  9. School-to-Work TransitionEmployment: Declining job quality for new entrants • Fewer opportunities in the public sector • Increased informality: one in three jobs are informal. • One in ten jobs are private formal sector jobs Source: Assaad and Barsoum 2007

  10. Delayed marriage and family formation • Is delayed marriage driven by lack of resources or the desire for more education and lower fertility? • The marriage market is closely linked with the employment market, the education market, and the housing market. Source: Salehi-Isfahani and Egel 2007

  11. Family Formation: Housing Constraints In MENA, housing costs are high at 8 times average annual income—about 3 in the US. There are few instruments to leverage future earnings.
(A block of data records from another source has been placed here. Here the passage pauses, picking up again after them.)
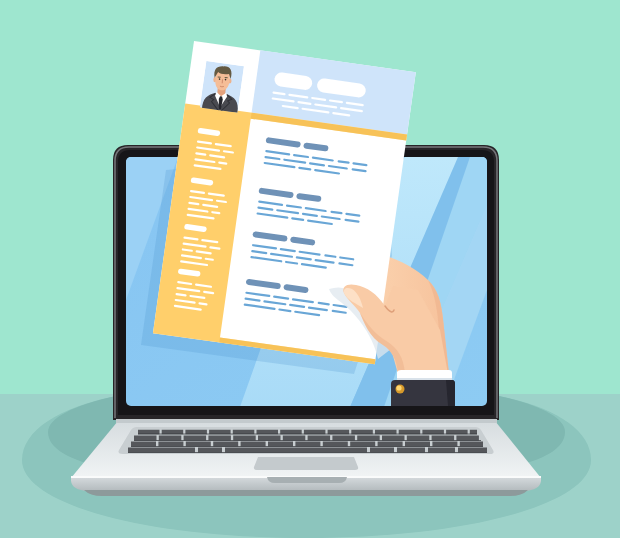
<!DOCTYPE html>
<html lang="en">
<head>
<meta charset="utf-8">
<title>Online resume</title>
<style>
:root{--wall:#9ee6cf;--floor:#9dd2c9;--shade:#8cc5bd;--shade-deep:#7fb8b1;--frame:#272528;--orange:#ffcf6b;--orange-deep:#f0b84a;--sky:#cfe4fa;--heading:#6f92b7;--line:#69a6d6;--skin:#f9cba6;--skin-shade:#efb68f;--suit:#35353f;--deck:#e9edf0;--key:#55575b;--white:#fff}
html,body{margin:0;overflow:hidden}
svg{display:block;width:620px;height:538px}
.heading{stroke:var(--heading);stroke-width:6;stroke-linecap:round;fill:none}
.text{stroke:var(--line);stroke-width:2.2;stroke-linecap:round;fill:none}
.light{stroke:var(--white);stroke-width:2.2;stroke-linecap:round;fill:none}
.light-heading{stroke:var(--white);stroke-width:5.5;stroke-linecap:round;fill:none}
.keys{stroke:var(--key);fill:none}
</style>
</head>
<body>
<svg viewBox="0 0 620 538" role="img" aria-label="A hand holds a resume out of a laptop screen">
<defs>
<linearGradient id="screen-blue" x1="0" y1="0" x2="1" y2="1"><stop offset="0" stop-color="#87c5f2"/><stop offset="1" stop-color="#8dcbf3"/></linearGradient>
<linearGradient id="glare" x1="0" y1="0" x2="0" y2="1"><stop offset="0" stop-color="#bfe8fb"/><stop offset="1" stop-color="#a9dbf7"/></linearGradient>
<linearGradient id="deck-metal" x1="0" y1="0" x2="0" y2="1"><stop offset="0" stop-color="#d6dcdf"/><stop offset="1" stop-color="#f1f4f5"/></linearGradient>
<linearGradient id="lip-metal" x1="0" y1="0" x2="0" y2="1"><stop offset="0" stop-color="#d5dadd"/><stop offset="1" stop-color="#b3babd"/></linearGradient>
<linearGradient id="palm" x1="0" y1="0" x2="1" y2="0"><stop offset="0" stop-color="#fbd2ae"/><stop offset="1" stop-color="#f6c29c"/></linearGradient>
<clipPath id="screen-area"><rect x="126" y="157" width="361" height="249" rx="5"/></clipPath>
<clipPath id="portrait-area"><rect x="15" y="18" width="38" height="47"/></clipPath>
<g id="body-group">
<path class="heading" d="M88 0h29M126 0h19"/>
<path class="text" d="M87 11h23M115 11h14M134 11h20M160 11h10M175 11h13M87 17h14M106 17h21M132 17h14M151 17h18M175 17h13M87 23h30M122 23h11M138 23h24"/>
</g>
<g id="side-group">
<path class="light-heading" d="M19 0h17"/>
<path class="light" d="M18 11h13M36 11h15M18 17h22M45 17h9M18 23h9M32 23h14M18 29h19M42 29h7M18 35h26"/>
</g>
</defs>

<g id="backdrop">
<rect width="620" height="538" fill="var(--wall)"/>
<rect y="394" width="620" height="144" fill="var(--floor)"/>
<path d="M116 396C60 407 22 430 22 460C22 505 148 538 306 538S591 505 591 460C591 430 555 407 499 396Z" fill="var(--shade)"/>
<path d="M116 396C74 405 48 418 48 432C48 470 160 482 306 482S565 470 565 432C565 418 540 405 499 396Z" fill="var(--shade-deep)"/>
</g>

<g id="laptop-lid">
<path d="M113 420V160Q113 145 128 145H484Q499 145 499 160V420Z" fill="var(--frame)"/>
<path d="M115 418V161Q115 147 129 147H483Q497 147 497 161V418" fill="none" stroke="#77777b" stroke-width="1.5"/>
<path d="M118 415V162Q118 150 130 150H482Q494 150 494 162V415Z" fill="#161518"/>
<g clip-path="url(#screen-area)">
<rect x="126" y="157" width="361" height="250" fill="url(#screen-blue)"/>
<path d="M126 157H178L126 300Z" fill="#9bd1f5"/>
<path d="M405 157H459L350 407H240L262 345Z" fill="url(#glare)"/>
<path d="M487 175V290L444 407H384Z" fill="#a3d6f4"/>
<path d="M458 157H487V180L390 407H350Z" fill="#80c0ec"/>
<path d="M470 157H487V205L400 407H384Z" fill="#9fd6f4"/>
<path d="M166 170L141 345L354 374L392 256L386 150Z" fill="#4b91ce" opacity=".24"/>
</g>
</g>

<g id="laptop-base">
<path d="M118 421H495L541 478H71Z" fill="url(#deck-metal)"/>
<path d="M116 419H497V423H116Z" fill="#c3cacd"/>
<path d="M71 477H541V481Q540 490 524 491H88Q72 490 71 481Z" fill="url(#lip-metal)"/>
<path d="M84 490H528Q522 496 510 496H102Q90 496 84 490Z" fill="#8d9a9b"/>
<path d="M71 477H541" stroke="#fafbfb" stroke-width="2"/>
<path d="M137 427H475Q479 427 481 430L493 450Q495 454 490 454H123Q117 454 119 450L131 430Q133 427 137 427Z" fill="#c8ced1"/>
<g class="keys">
<path d="M138 432H477" stroke-width="4.5" stroke-dasharray="21.5 2.2"/>
<path d="M134 438H481" stroke-width="5" stroke-dasharray="22.5 2.3"/>
<path d="M131 444H483" stroke-width="5" stroke-dasharray="25 2.4"/>
<path d="M128 450H195M198 450H222M225 450H367M370 450H394M397 450H425M428 450H455M458 450H487" stroke-width="5"/>
</g>
<path d="M138 434H477M134 440.5H481M131 446.5H483M128 452.5H487" stroke="#303236" opacity=".7"/>
<path d="M258 457H354L358 467Q359 470 355 470H257Q253 470 254 467Z" fill="#c4cacd"/>
<path d="M267 477H347Q346 483 339 483H275Q268 483 267 477Z" fill="#a7afb2"/>
</g>

<g id="hand-back">
<path d="M386 256C400 260 417 269 428 280C438 290 441 301 443 319L449 374H398L390 345L370 325Z" fill="url(#palm)"/>
<path d="M428 280C438 290 441 301 443 319L449 374H441C439 336 440 305 428 280Z" fill="var(--skin-shade)" opacity=".7"/>
</g>

<g id="resume" transform="translate(194 41) rotate(8)">
<rect width="224" height="295" fill="var(--white)"/>
<rect x="67" width="157" height="63" fill="var(--sky)"/>
<path d="M0 63H224V69H67V290H224V295H0Z" fill="var(--orange)"/>
<path d="M67 63H224V69H67ZM67 290H224V295H67Z" fill="var(--orange-deep)" opacity=".55"/>
<g id="portrait" clip-path="url(#portrait-area)">
<rect x="15" y="18" width="38" height="47" fill="var(--sky)"/>
<g transform="rotate(-3 34 42)">
<path d="M30 40H38V51H30Z" fill="#e3a27d"/>
<path d="M16 66C16 54 20 51 29 48L34 52L39 48C48 51 52 54 52 66Z" fill="#494a50"/>
<path d="M29 47L34 51L39 47L40 51L34 62L28 51Z" fill="var(--white)"/>
<path d="M33 51H35L36 54L35 64H33L32 54Z" fill="#25262c"/>
<path d="M28 49L23 53L27 55L25 57L33 66M40 49L45 53L41 55L43 57L35 66" fill="none" stroke="#2f3036"/>
<ellipse cx="26.5" cy="35" rx="1.6" ry="2.6" fill="#edb28c"/>
<ellipse cx="41.5" cy="35" rx="1.6" ry="2.6" fill="#edb28c"/>
<path d="M27 27H41V36C41 41 38 45 34 45S27 41 27 36Z" fill="#f5bd97"/>
<path d="M26 33C24 25 27 21 34 21C40 20 44 24 42 33L40 28C36 29 31 29 29 27Z" fill="#655a42"/>
<path d="M29 32H32M36 32H39" stroke="#655a42"/>
<circle cx="31" cy="34" r=".8" fill="#3c342c"/><circle cx="37" cy="34" r=".8" fill="#3c342c"/>
<path d="M34 34V38M32 41Q34 42 36 41" fill="none" stroke="#c98264" stroke-width=".8"/>
</g>
</g>
<g id="title-block">
<rect x="85" y="19" width="38" height="14" rx="7" fill="var(--white)"/>
<rect x="128" y="19" width="49" height="14" rx="7" fill="var(--white)"/>
<path class="light" d="M86 40h11M102 40h18M125 40h13M143 40h12M160 40h16M86 46h21M112 46h12M129 46h21M155 46h21M97 52h15M117 52h26M148 52h16"/>
</g>
<g id="sidebar-text">
<use href="#side-group" y="88"/>
<use href="#side-group" y="138"/>
<use href="#side-group" y="185"/>
<use href="#side-group" y="230"/>
</g>
<g id="body-text">
<use href="#body-group" y="88"/>
<use href="#body-group" y="139"/>
<use href="#body-group" y="183"/>
<use href="#body-group" y="231"/>
</g>
</g>

<g id="hand-front">
<path d="M329 289Q339 286 346 289L374 321L391 349L378 359C373 334 354 311 338 300Q331 295 329 289Z" fill="#dfe7ee" opacity=".75"/>
<path d="M344 293C341 286 348 283 356 285C367 287 377 294 385 306L393 286L418 290L440 330L448 374H398C397 359 391 350 383 345C369 337 364 322 360 313C356 306 347 300 344 293Z" fill="var(--skin)"/>
<path d="M385 306C390 313 393 313 394 310" fill="none" stroke="#dfa07a" stroke-width="1.5" stroke-linecap="round"/>
<path d="M344 293C343 288 347 287 352 289C357 292 361 299 363 308C357 304 347 300 344 293Z" fill="#fde0c6"/>
<path d="M360 313C364 322 369 337 383 345C391 350 397 359 398 374H405C404 357 397 348 388 342C374 334 367 323 360 313Z" fill="var(--skin-shade)" opacity=".6"/>
<path d="M397 372Q398 370 401 370H449Q452 370 452 373V383H397Z" fill="var(--white)"/>
<path d="M397 378H452V382H397Z" fill="#d9e2ea"/>
<path d="M391 384Q391 380 395 380H452Q455 380 455 384V406H391Z" fill="var(--suit)"/>
<path d="M446 380H452Q455 380 455 384V406H448Z" fill="#26262f"/>
<circle cx="400" cy="389" r="4.5" fill="#d79a2b"/>
<circle cx="399" cy="388" r="2.6" fill="#ffd873"/>
</g>
</svg>
</body>
</html>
High upfront costs of renting Source: World Bank -IMF 2005 Source: Salehi-Isfahani and Egel 2007

  12. Institutions and Youth Exclusion Why are today’s youth “in waiting”? Previous generations benefited from free education, public sector job guarantees But for those born in the 1980s and later, these institutions are no longer working. Demographic pressures have strained public sector employment and education systems. Even if these institutions could accommodate the youth bulge, they are not well suited in a world where innovation and entrepreneurship are the drivers of economic growth.

  13. Institutions and Youth Exclusion in the Middle East How Institutions Effect Youth Exclusion in the MENA Region

  14. A new reform agenda Suggested Policy Proposals for Youth Inclusion • Reform university admission policies • Reform public sector hiring practices • Invest in scaled-up volunteerism and learning programs • Develop local mechanisms/institutions for support and recognition of innovation on the grassroots level (social entrepreneurship) • Raise value of informal work • Provide social protection instead of job protection for workers

  15. Policy Solutions for the Youth Challenge in MENA • Reforms of the institutional environment: Increase: • incentives to invest in skills instead of diplomas. • incentives to search for careers instead of permanent jobs. • incentives to build creditworthiness.

  16. Searching for careers: • Using the informal sector more effectively • Documenting informal work • Social Entrepreneurship. • Social entrepreneurs utilize good business practices – innovation, financial sustainability, and efficiency – to fill market gaps and failures. • In the right environment, these solutions are tested and adopted by established institutions, creating long-term and scaled up benefits. • By empowering young people to identify market opportunities in solving pressing social challenges, social entrepreneurship can also play an important role in changing mindsets.

  17. Thank you! Middle East Youth Initiative www.shababinclusion.org Dubai School of Government www.dsg.ae Wolfensohn Center for Development – Brookings www.brookings.edu/wolfensohn.aspx